As the children steadily come closer, it becomes more and more evident that these little tikes are drudging along without winter jackets, hats or gloves. The youthful twinkle is still in their eyes, but a sad, frozen gaze encompasses their faces.
A feeling of dismay sets in.
Thanks to the efforts of hundreds of Lakenheath Middle School students, hope replaced desperation for many Kyrgyz children.
In a campaign called Snow Plough Express, the students and their teacher, Kay Taylor, raised 50 boxes of winter clothing for three orphanages near the transit center at Manas, Kyrgyzstan.
Lt. Col. Bradley Allen, 376th Expeditionary Maintenance Group commander, worked hand in hand with Taylor to orchestrate the effort. Admittedly, Allen is not the first to spearhead such an event, but said efforts are growing more successful with each rotation and the children’s faces at Nizhanchuisk, Nadjeshda and Tok Mok II orphanages are testimony to that.
“The effort to help these orphanages was really born out of the kindness of the folks assigned here at the transit center, and each successive rotation has seemed to raise the bar,” said Allen, deployed from the 100th Aircraft Maintenance Squadron at RAF Mildenhall. “I believe our folks just really want to see the kids better off.”
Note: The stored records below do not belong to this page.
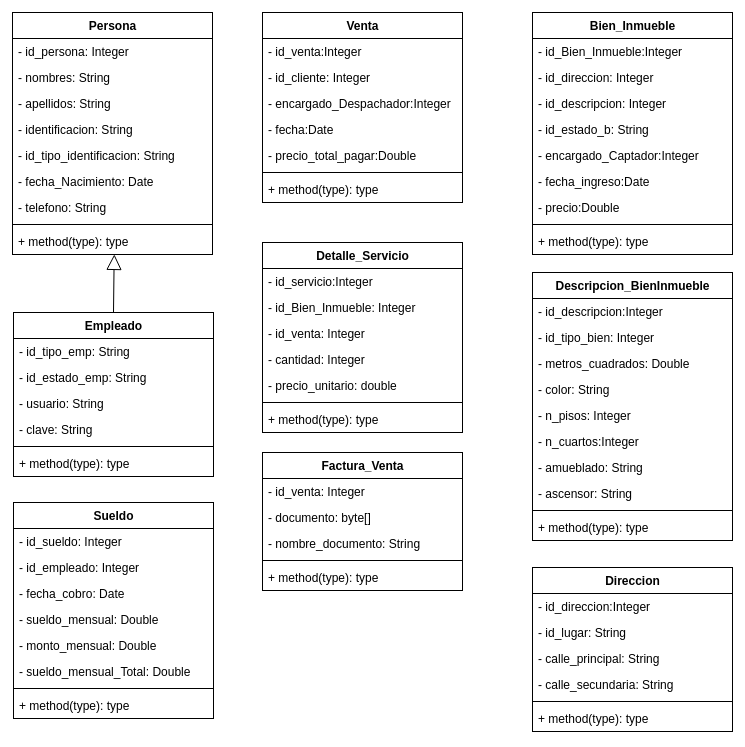
<!DOCTYPE html>
<html lang="es">
<head>
<meta charset="utf-8">
<title>Diagrama de clases</title>
<style>
:root { --paper: #fff; --ink: #000; --row: 26px; }
* { box-sizing: border-box; margin: 0; padding: 0; }
html, body { width: 745px; height: 747px; overflow: hidden; background: var(--paper); }
.diagram {
  position: relative; width: 745px; height: 747px; overflow: hidden;
  background: var(--paper); color: var(--ink);
  font: 12px/var(--row) "Liberation Sans", Arial, Helvetica, sans-serif;
  white-space: nowrap;
}
.class {
  position: absolute; left: var(--x); top: var(--y); width: 201px;
  display: flex; flex-direction: column;
  border: 1px solid var(--ink); background: var(--paper);
}
.class h2 {
  height: var(--row); border-bottom: 1px solid var(--ink);
  font-size: 12px; font-weight: bold; line-height: var(--row); text-align: center;
}
.attributes { list-style: none; padding: 0 5px 3px; }
.attributes li { height: var(--row); }
.methods { height: 30px; padding: 4px 5px 0; border-top: 1px solid var(--ink); }
.connectors { position: absolute; left: 0; top: 0; fill: var(--paper); stroke: var(--ink); }
</style>
</head>
<body>
<main class="diagram">

  <section class="class" style="--x:12px;--y:12px">
    <h2>Persona</h2>
    <ul class="attributes">
      <li>- id_persona: Integer</li>
      <li>- nombres: String</li>
      <li>- apellidos: String</li>
      <li>- identificacion: String</li>
      <li>- id_tipo_identificacion: String</li>
      <li>- fecha_Nacimiento: Date</li>
      <li>- telefono: String</li>
    </ul>
    <p class="methods">+ method(type): type</p>
  </section>

  <section class="class" style="--x:13px;--y:312px">
    <h2>Empleado</h2>
    <ul class="attributes">
      <li>- id_tipo_emp: String</li>
      <li>- id_estado_emp: String</li>
      <li>- usuario: String</li>
      <li>- clave: String</li>
    </ul>
    <p class="methods">+ method(type): type</p>
  </section>

  <section class="class" style="--x:13px;--y:502px">
    <h2>Sueldo</h2>
    <ul class="attributes">
      <li>- id_sueldo: Integer</li>
      <li>- id_empleado: Integer</li>
      <li>- fecha_cobro: Date</li>
      <li>- sueldo_mensual: Double</li>
      <li>- monto_mensual: Double</li>
      <li>- sueldo_mensual_Total: Double</li>
    </ul>
    <p class="methods">+ method(type): type</p>
  </section>

  <section class="class" style="--x:262px;--y:12px">
    <h2>Venta</h2>
    <ul class="attributes">
      <li>- id_venta:Integer</li>
      <li>- id_cliente: Integer</li>
      <li>- encargado_Despachador:Integer</li>
      <li>- fecha:Date</li>
      <li>- precio_total_pagar:Double</li>
    </ul>
    <p class="methods">+ method(type): type</p>
  </section>

  <section class="class" style="--x:262px;--y:242px">
    <h2>Detalle_Servicio</h2>
    <ul class="attributes">
      <li>- id_servicio:Integer</li>
      <li>- id_Bien_Inmueble: Integer</li>
      <li>- id_venta: Integer</li>
      <li>- cantidad: Integer</li>
      <li>- precio_unitario: double</li>
    </ul>
    <p class="methods">+ method(type): type</p>
  </section>

  <section class="class" style="--x:262px;--y:452px">
    <h2>Factura_Venta</h2>
    <ul class="attributes">
      <li>- id_venta: Integer</li>
      <li>- documento: byte[]</li>
      <li>- nombre_documento: String</li>
    </ul>
    <p class="methods">+ method(type): type</p>
  </section>

  <section class="class" style="--x:532px;--y:12px">
    <h2>Bien_Inmueble</h2>
    <ul class="attributes">
      <li>- id_Bien_Inmueble:Integer</li>
      <li>- id_direccion: Integer</li>
      <li>- id_descripcion: Integer</li>
      <li>- id_estado_b: String</li>
      <li>- encargado_Captador:Integer</li>
      <li>- fecha_ingreso:Date</li>
      <li>- precio:Double</li>
    </ul>
    <p class="methods">+ method(type): type</p>
  </section>

  <section class="class" style="--x:532px;--y:272px">
    <h2>Descripcion_BienInmueble</h2>
    <ul class="attributes">
      <li>- id_descripcion:Integer</li>
      <li>- id_tipo_bien: Integer</li>
      <li>- metros_cuadrados: Double</li>
      <li>- color: String</li>
      <li>- n_pisos: Integer</li>
      <li>- n_cuartos:Integer</li>
      <li>- amueblado: String</li>
      <li>- ascensor: String</li>
    </ul>
    <p class="methods">+ method(type): type</p>
  </section>

  <section class="class" style="--x:532px;--y:567px">
    <h2>Direccion</h2>
    <ul class="attributes">
      <li>- id_direccion:Integer</li>
      <li>- id_lugar: String</li>
      <li>- calle_principal: String</li>
      <li>- calle_secundaria: String</li>
    </ul>
    <p class="methods">+ method(type): type</p>
  </section>

  <svg class="connectors" width="745" height="747" viewBox="0 0 745 747" role="img" aria-label="Empleado hereda de Persona">
    <line x1="113.5" y1="312" x2="114" y2="270"/>
    <polygon points="114.3,255.5 121,269.7 107,269.4"/>
  </svg>

</main>
</body>
</html>
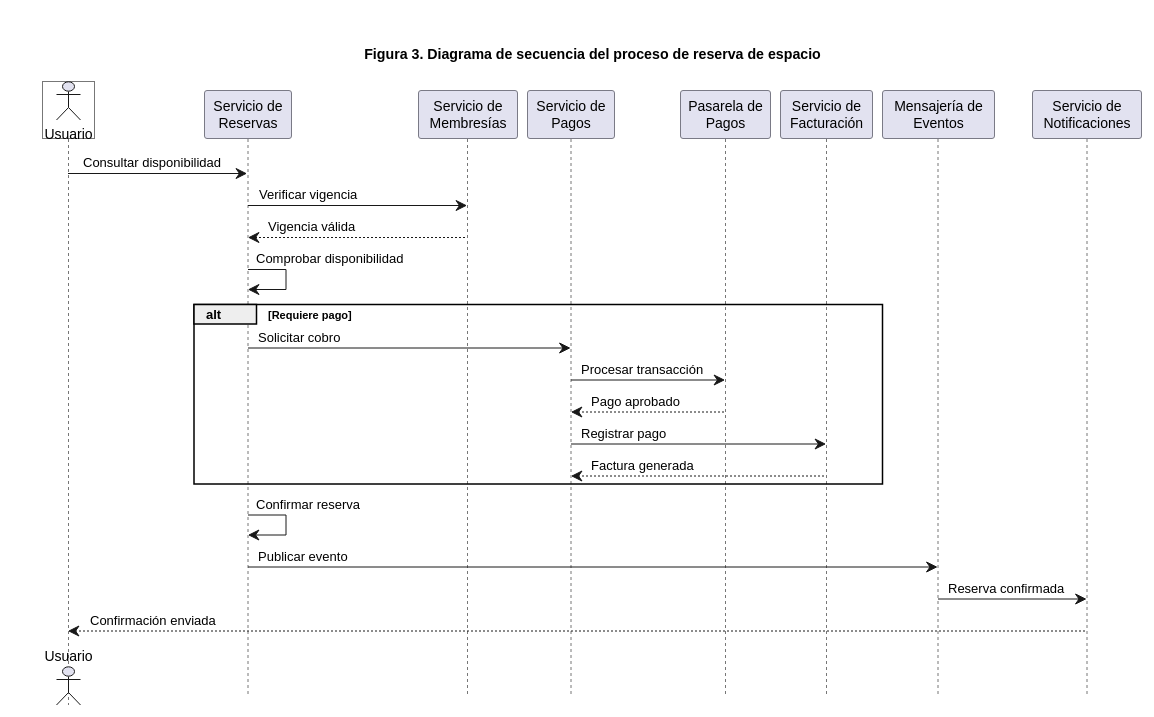
<!DOCTYPE html>
<html lang="es">
<head>
<meta charset="utf-8">
<title>Diagrama de secuencia del proceso de reserva de espacio</title>
<style>
:root {
  --paper: #ffffff;
  --ink: #000000;
  --line: #181818;
  --lifeline: #777777;
  --node: #e2e2f0;
  --node-edge: #7a7a86;
  --tab: #eeeeee;
}
* { box-sizing: border-box; margin: 0; padding: 0; }
html, body { width: 1154px; height: 717px; overflow: hidden; background: var(--paper); }
.diagram {
  position: relative; width: 1154px; height: 717px; overflow: hidden;
  color: var(--ink); font: 14px/17px "Liberation Sans", Arial, sans-serif;
}
h1 { position: absolute; left: 0; top: 46px; width: 1185px; text-align: center; font-size: 14.2px; line-height: 17px; }
.lines { position: absolute; left: 0; top: 0; }
.lifelines { stroke: var(--lifeline); stroke-dasharray: 3 3; }
.messages { stroke: var(--line); fill: none; }
.replies { stroke-dasharray: 2 2; }
.heads { fill: var(--line); stroke: var(--line); }
.participant {
  position: absolute; top: 90px; height: 49px;
  display: flex; align-items: center; justify-content: center; text-align: center;
  background: var(--node); border: 1px solid var(--node-edge); border-radius: 3px; white-space: nowrap;
}
.actor-name { position: absolute; left: 42px; width: 53px; text-align: center; }
.message { position: absolute; font-size: 13px; line-height: 16px; white-space: nowrap; }
.operator { font-weight: bold; }
.guard { font-size: 11px; font-weight: bold; }
</style>
</head>
<body>
<main class="diagram">
  <h1>Figura 3. Diagrama de secuencia del proceso de reserva de espacio</h1>

  <svg class="lines" width="1154" height="717" viewBox="0 0 1154 717" aria-hidden="true">
    <defs>
      <path id="head-right" d="M0 0L-10 -5L-6.5 0L-10 5Z"/>
      <path id="head-left" d="M0 0L10 -5L6.5 0L10 5Z"/>
      <g id="actor" stroke="#181818" fill="none">
        <ellipse cx="0" cy="5" rx="6" ry="4.7" fill="#e2e2f0"/>
        <path d="M0 10V26M-12 13H12M0 26L-12 38.5M0 26L12 38.5"/>
      </g>
    </defs>

    <g class="lifelines">
      <line x1="68.5" y1="139" x2="68.5" y2="705"/>
      <line x1="248" y1="139" x2="248" y2="697"/>
      <line x1="467.5" y1="139" x2="467.5" y2="697"/>
      <line x1="571" y1="139" x2="571" y2="697"/>
      <line x1="725.5" y1="139" x2="725.5" y2="697"/>
      <line x1="826.5" y1="139" x2="826.5" y2="697"/>
      <line x1="938" y1="139" x2="938" y2="697"/>
      <line x1="1087" y1="139" x2="1087" y2="697"/>
    </g>

    <rect x="42.5" y="81.5" width="52" height="57" fill="none" stroke="#777777"/>
    <use href="#actor" x="68.5" y="81.5"/>
    <use href="#actor" x="68.5" y="666.5"/>

    <g class="fragment" stroke="#000000" stroke-width="1.5">
      <rect x="194" y="304.5" width="688.5" height="179.5" fill="none"/>
      <rect x="194" y="304.5" width="62.5" height="19.5" fill="#eeeeee"/>
    </g>

    <g class="messages">
      <path d="M68 173.5H240M248 205.5H460M248 269.5H286V289.5H255M248 348H563M571 380H718M571 444H819M248 515H286V535H255M248 567H931M938 599H1080"/>
      <path class="replies" d="M255 237.5H467M578 412H725M578 476H826M75 631H1087"/>
    </g>

    <g class="heads">
      <use href="#head-right" x="246" y="173.5"/>
      <use href="#head-right" x="466" y="205.5"/>
      <use href="#head-left" x="249" y="237.5"/>
      <use href="#head-left" x="249" y="289.5"/>
      <use href="#head-right" x="569.5" y="348"/>
      <use href="#head-right" x="724" y="380"/>
      <use href="#head-left" x="572" y="412"/>
      <use href="#head-right" x="825" y="444"/>
      <use href="#head-left" x="572" y="476"/>
      <use href="#head-left" x="249" y="535"/>
      <use href="#head-right" x="936.5" y="567"/>
      <use href="#head-right" x="1085.5" y="599"/>
      <use href="#head-left" x="69" y="631"/>
    </g>
  </svg>

  <p class="actor-name" style="top:126px">Usuario</p>
  <p class="actor-name" style="top:648px">Usuario</p>

  <div class="participant" style="left:204px;width:88px">Servicio de<br>Reservas</div>
  <div class="participant" style="left:418px;width:100px">Servicio de<br>Membresías</div>
  <div class="participant" style="left:527px;width:88px">Servicio de<br>Pagos</div>
  <div class="participant" style="left:680px;width:91px">Pasarela de<br>Pagos</div>
  <div class="participant" style="left:780px;width:93px">Servicio de<br>Facturación</div>
  <div class="participant" style="left:882px;width:113px">Mensajería de<br>Eventos</div>
  <div class="participant" style="left:1032px;width:110px">Servicio de<br>Notificaciones</div>

  <p class="message" style="left:83px;top:155px">Consultar disponibilidad</p>
  <p class="message" style="left:259px;top:187px">Verificar vigencia</p>
  <p class="message" style="left:268px;top:219px">Vigencia válida</p>
  <p class="message" style="left:256px;top:251px">Comprobar disponibilidad</p>

  <p class="message operator" style="left:206px;top:307px">alt</p>
  <p class="message guard" style="left:268px;top:307px">[Requiere pago]</p>
  <p class="message" style="left:258px;top:330px">Solicitar cobro</p>
  <p class="message" style="left:581px;top:362px">Procesar transacción</p>
  <p class="message" style="left:591px;top:394px">Pago aprobado</p>
  <p class="message" style="left:581px;top:426px">Registrar pago</p>
  <p class="message" style="left:591px;top:458px">Factura generada</p>

  <p class="message" style="left:256px;top:497px">Confirmar reserva</p>
  <p class="message" style="left:258px;top:549px">Publicar evento</p>
  <p class="message" style="left:948px;top:581px">Reserva confirmada</p>
  <p class="message" style="left:90px;top:613px">Confirmación enviada</p>
</main>
</body>
</html>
Recently the 376th Air Expeditionary Wing Public Affairs released a similar story where Dental Hygiene Program students and instructors from Blinn College in Bryan, Texas, worked with a lieutenant colonel deployed from Dover Air Force Base, Del., to raise donations for a Kyrgyz orphanage.
"We are so blessed [in America], and I felt like we needed to do something to help these children," said Blinn College Dental Hygiene Instructor Marque' Mathis, in the news story. Mathis is the aunt of Lt. Col. Lee Landis, 376th AEW safety officer.
Still in Kyrgyzstan, Allen will witness firsthand the improvements the Lakenheath children are bringing to their brothers and sisters across the globe.
“These children will be able to enjoy much better and warmer clothing than they currently have,” said Allen. “These children are much, much less fortunate than we are. This just proves how kind and compassionate [people can be] — which is a huge paradigm shift for a lot of the Kyrgyz folks here who were taught growing up that the U.S. was something different.”
Kyrgyzstan became its own country less than 20 years ago. Prior to that, the Kyrgyz Republic belonged to the former Soviet Union. Allen said he’s no expert on national security but believes American presence will set the stage for long-term peace.
“It seems very logical that if people and countries around the world at least favor and support what we do, then perhaps we’d have a lot fewer problems and issues to have deal with,” he said.
The Kyrgyz children are not the only ones who learned lessons in the importance of international relationships with this endeavor, Allen said. Taylor’s students also educated themselves by working as a team to help children across the globe. For this effort, the lieutenant colonel lauded Taylor.
“By their service, Mrs. Taylor and her family have already given a great sacrifice for the sake of our country,” said Allen. “To see her still wanting to continue to reach out to help folks she doesn’t even know … well she’s undoubtedly one of the most thoughtful, kindest people I have ever met. It’s a great life-long lesson she’s taught our kids.”